What about Xenoblade Chronicles X? The battle music here is rapping over rock music. I love both of those genres, yet they still manage to combine to butcher everything I once loved. The combat can often last half a lifetime so the music just loops, it’s not a score it’s a song playing on infinite repeat. Something no one ever really does. You have characters throwing battle quips from a very, very small pool of recordings. You have the sound of the weapons clashing and the monsters attacking. You have numbers being scattered around everywhere and useless pieces of over-complicated UI crowding your screen. It’s just S-E-N-S-O-R-Y O-V-E-R-L-O-A-D. The game is filled with repeated songs, ones that would be best suited to the opening sequence of some mecha anime and not in a highly intense battle sequence. It was a soundtrack that wanted to be cool and down-with-the-children but actually it just annoyed the bejesus out of everyone.
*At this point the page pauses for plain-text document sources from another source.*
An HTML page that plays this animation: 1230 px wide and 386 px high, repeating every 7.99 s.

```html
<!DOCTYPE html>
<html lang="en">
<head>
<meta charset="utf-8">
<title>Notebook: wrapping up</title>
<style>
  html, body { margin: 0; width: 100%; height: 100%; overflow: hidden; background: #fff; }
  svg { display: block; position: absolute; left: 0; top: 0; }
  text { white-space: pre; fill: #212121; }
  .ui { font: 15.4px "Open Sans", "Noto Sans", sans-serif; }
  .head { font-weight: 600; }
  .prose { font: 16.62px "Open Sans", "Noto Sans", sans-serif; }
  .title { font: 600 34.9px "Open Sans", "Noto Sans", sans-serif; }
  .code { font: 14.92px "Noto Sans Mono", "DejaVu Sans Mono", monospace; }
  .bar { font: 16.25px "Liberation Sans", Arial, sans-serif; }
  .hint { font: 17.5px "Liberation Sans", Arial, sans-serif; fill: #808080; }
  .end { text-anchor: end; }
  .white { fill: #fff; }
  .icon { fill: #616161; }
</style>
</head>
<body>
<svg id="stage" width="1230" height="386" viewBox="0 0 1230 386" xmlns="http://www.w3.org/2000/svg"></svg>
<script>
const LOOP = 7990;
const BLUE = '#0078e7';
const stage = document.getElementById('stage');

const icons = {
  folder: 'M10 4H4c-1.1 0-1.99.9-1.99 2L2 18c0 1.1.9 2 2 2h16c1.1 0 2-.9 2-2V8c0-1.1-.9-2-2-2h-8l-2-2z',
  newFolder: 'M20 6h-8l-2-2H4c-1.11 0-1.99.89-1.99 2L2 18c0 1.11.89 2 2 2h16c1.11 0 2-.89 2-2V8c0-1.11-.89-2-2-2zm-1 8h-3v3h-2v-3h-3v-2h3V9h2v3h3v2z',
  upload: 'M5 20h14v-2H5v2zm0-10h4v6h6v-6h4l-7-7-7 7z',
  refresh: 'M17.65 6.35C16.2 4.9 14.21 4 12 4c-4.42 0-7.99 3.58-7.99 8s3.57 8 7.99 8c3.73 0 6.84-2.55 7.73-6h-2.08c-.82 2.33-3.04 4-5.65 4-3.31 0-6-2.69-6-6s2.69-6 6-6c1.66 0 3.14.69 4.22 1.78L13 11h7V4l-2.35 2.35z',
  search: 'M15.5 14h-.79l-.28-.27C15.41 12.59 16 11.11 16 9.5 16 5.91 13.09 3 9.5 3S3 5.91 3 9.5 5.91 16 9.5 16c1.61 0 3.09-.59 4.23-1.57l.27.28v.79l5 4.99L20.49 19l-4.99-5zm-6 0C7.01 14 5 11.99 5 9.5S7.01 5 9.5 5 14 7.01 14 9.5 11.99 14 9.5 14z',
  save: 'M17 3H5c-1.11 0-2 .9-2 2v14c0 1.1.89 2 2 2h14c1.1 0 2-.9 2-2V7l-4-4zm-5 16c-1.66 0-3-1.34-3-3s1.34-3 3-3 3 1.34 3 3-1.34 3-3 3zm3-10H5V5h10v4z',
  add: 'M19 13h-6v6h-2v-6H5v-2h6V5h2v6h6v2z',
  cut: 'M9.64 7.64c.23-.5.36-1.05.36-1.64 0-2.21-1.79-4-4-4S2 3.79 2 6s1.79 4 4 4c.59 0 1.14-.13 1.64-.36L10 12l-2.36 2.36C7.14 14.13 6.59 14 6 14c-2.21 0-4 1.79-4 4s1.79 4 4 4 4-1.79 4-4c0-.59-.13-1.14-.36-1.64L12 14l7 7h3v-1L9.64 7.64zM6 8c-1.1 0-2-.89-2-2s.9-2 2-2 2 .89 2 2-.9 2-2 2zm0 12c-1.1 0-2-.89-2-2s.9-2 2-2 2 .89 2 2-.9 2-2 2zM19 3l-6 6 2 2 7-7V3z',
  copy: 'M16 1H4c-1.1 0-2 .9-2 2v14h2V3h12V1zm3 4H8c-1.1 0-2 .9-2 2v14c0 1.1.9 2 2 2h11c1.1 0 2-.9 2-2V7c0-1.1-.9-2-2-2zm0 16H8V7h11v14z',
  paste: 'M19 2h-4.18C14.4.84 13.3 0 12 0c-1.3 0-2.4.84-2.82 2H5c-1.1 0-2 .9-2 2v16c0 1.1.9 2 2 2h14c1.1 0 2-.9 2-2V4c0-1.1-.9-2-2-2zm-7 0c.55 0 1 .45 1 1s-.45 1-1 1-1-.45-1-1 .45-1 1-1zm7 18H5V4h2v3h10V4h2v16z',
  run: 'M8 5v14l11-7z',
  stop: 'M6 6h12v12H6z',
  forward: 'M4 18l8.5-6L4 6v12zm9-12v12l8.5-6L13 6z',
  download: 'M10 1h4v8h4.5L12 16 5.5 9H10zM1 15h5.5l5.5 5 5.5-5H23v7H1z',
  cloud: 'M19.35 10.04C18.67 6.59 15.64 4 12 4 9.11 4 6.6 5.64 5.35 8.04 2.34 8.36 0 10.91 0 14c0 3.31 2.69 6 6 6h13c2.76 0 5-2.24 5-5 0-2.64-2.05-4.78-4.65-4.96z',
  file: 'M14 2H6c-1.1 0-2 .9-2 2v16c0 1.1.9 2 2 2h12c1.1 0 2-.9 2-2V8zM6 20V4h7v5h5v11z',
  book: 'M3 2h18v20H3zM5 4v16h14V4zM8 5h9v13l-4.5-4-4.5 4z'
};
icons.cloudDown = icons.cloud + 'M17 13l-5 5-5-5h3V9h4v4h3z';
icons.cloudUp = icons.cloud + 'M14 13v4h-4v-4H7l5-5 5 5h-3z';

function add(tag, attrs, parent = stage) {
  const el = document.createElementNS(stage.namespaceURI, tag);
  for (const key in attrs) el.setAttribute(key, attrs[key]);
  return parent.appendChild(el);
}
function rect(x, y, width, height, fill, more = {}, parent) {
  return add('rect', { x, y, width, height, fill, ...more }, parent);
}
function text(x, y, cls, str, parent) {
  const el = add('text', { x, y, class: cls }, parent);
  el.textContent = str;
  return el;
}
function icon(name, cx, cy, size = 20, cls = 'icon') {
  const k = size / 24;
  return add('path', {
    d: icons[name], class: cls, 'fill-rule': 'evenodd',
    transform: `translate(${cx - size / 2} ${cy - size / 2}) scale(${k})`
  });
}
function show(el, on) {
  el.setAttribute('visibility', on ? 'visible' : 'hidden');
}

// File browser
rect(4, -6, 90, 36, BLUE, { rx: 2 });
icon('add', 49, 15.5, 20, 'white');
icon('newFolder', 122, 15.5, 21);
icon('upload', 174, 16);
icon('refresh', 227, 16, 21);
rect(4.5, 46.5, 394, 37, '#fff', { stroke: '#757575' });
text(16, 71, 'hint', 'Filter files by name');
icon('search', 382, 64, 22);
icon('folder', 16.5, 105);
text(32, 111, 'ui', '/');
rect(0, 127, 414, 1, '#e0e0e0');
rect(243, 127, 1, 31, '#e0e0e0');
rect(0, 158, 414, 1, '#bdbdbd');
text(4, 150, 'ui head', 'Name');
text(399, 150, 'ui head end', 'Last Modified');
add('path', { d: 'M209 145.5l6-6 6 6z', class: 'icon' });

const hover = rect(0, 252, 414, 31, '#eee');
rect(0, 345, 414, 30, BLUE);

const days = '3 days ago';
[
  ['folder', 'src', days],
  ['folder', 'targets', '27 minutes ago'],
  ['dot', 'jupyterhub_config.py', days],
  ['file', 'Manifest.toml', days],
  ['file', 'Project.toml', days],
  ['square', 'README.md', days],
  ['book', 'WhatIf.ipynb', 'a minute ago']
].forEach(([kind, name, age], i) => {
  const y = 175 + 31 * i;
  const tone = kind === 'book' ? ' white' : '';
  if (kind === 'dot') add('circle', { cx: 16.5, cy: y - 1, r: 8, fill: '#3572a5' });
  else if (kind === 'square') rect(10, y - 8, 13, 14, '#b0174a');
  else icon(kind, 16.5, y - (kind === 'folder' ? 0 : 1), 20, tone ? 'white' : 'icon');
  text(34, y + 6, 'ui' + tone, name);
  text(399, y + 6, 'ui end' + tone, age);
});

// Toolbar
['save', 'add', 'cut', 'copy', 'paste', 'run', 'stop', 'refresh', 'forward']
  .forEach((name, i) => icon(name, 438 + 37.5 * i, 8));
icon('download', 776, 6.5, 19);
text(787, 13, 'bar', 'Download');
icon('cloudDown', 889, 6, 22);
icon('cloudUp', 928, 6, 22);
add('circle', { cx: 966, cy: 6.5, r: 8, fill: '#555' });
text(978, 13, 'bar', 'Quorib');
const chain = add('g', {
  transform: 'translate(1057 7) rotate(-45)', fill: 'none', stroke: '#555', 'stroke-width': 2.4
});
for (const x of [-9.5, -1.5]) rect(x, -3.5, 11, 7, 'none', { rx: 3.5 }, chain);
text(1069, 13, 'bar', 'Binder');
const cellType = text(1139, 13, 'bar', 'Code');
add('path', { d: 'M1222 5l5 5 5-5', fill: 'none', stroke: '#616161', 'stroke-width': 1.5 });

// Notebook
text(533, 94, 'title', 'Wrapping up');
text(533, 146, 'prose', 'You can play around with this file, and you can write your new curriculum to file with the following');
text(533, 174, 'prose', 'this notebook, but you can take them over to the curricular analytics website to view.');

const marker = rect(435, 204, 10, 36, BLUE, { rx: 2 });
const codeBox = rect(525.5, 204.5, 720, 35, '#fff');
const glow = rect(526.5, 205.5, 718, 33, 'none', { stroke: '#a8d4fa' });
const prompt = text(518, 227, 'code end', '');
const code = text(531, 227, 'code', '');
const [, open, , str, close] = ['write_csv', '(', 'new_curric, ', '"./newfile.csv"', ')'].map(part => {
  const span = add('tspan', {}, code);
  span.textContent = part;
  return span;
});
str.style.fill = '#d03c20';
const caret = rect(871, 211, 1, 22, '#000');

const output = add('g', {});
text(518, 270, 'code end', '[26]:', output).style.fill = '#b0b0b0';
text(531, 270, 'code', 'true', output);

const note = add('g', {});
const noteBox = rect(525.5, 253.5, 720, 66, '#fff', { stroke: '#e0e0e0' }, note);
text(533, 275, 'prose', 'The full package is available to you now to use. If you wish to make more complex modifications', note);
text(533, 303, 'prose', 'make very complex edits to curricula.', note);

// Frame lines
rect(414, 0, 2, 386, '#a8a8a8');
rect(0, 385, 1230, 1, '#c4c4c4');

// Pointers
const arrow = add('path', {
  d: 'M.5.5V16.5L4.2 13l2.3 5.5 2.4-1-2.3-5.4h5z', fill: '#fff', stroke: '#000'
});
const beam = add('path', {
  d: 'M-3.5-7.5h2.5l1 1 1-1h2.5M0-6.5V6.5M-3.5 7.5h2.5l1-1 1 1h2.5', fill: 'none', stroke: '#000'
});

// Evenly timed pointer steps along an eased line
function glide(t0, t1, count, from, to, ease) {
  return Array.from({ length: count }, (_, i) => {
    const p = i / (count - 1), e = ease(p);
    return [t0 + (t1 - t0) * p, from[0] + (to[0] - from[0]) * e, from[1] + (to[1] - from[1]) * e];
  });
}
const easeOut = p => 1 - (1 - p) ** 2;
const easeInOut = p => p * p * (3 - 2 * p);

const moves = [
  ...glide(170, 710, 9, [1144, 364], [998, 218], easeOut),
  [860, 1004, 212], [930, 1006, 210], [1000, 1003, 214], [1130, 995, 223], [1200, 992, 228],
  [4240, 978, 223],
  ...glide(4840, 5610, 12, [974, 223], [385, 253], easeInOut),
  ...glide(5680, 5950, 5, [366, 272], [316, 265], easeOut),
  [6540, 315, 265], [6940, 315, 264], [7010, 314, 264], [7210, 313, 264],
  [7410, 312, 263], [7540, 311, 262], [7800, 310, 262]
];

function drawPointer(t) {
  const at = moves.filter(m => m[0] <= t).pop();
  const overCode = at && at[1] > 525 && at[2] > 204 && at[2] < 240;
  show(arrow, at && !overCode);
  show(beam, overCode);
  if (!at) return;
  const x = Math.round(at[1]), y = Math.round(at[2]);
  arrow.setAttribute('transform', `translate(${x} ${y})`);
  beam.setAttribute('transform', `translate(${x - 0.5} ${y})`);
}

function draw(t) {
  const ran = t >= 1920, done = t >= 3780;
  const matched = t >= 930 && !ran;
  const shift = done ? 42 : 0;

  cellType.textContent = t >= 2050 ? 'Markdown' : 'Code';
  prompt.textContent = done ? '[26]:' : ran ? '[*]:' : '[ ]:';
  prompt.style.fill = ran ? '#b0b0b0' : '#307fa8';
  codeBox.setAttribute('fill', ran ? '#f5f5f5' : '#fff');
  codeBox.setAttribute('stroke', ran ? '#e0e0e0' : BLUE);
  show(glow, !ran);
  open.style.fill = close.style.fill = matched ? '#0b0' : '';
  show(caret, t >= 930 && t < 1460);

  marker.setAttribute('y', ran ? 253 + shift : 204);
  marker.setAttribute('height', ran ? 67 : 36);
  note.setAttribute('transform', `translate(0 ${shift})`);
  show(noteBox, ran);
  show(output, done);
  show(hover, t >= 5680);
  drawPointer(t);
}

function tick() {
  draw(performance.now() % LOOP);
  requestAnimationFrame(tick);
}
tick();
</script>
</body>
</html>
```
How does it filter down to indie titles? Recently I’ve been falling back in love with Hyper Light Drifter. This is a game that forfeited voice overs, hecking dang and flip it even forfeited words. It did almost every piece of storytelling with beautiful visuals and well executed sound. I first started thinking about the creativity behind the sound design when I heard the noise your character makes when you click speak to an NPC you’ve already spoken to. It’s like a muffled chirp, a bitcrushed Pac-Man noise. But it kind of sounds like talking. It definitely implies it. Under other circumstances it might just sound like nothing, but they knew what it would both look and sound like. Most people will think of HLD as a masterclass in visual storytelling and visual learning (and they’d be damn right) but actually – despite its incredible visuals – the atmosphere is mostly conveyed through the sound. The sound design in this game blends in real world sounds, such as the noise the slash makes as you hear the cloth robes move off of the arm of the Drifter. Adding those real world noises – in careful moderation – adds weight and feel to an otherwise very simple 2D character. The background noise almost feels like it’s the world around you that is making it, but really it’s just ambient noises from a synthesiser. However they’re so perfectly contextualised that you genuinely feel a sense of lonely emptiness in the vast expanses of the world you inhabit. It’s not just sad music to make you feel alone, it’s sound design that conveys a range of feelings and establishes an ambience for a reason. This is a game in which muting it, where you could otherwise be listening and experiencing, would be a terrible shame.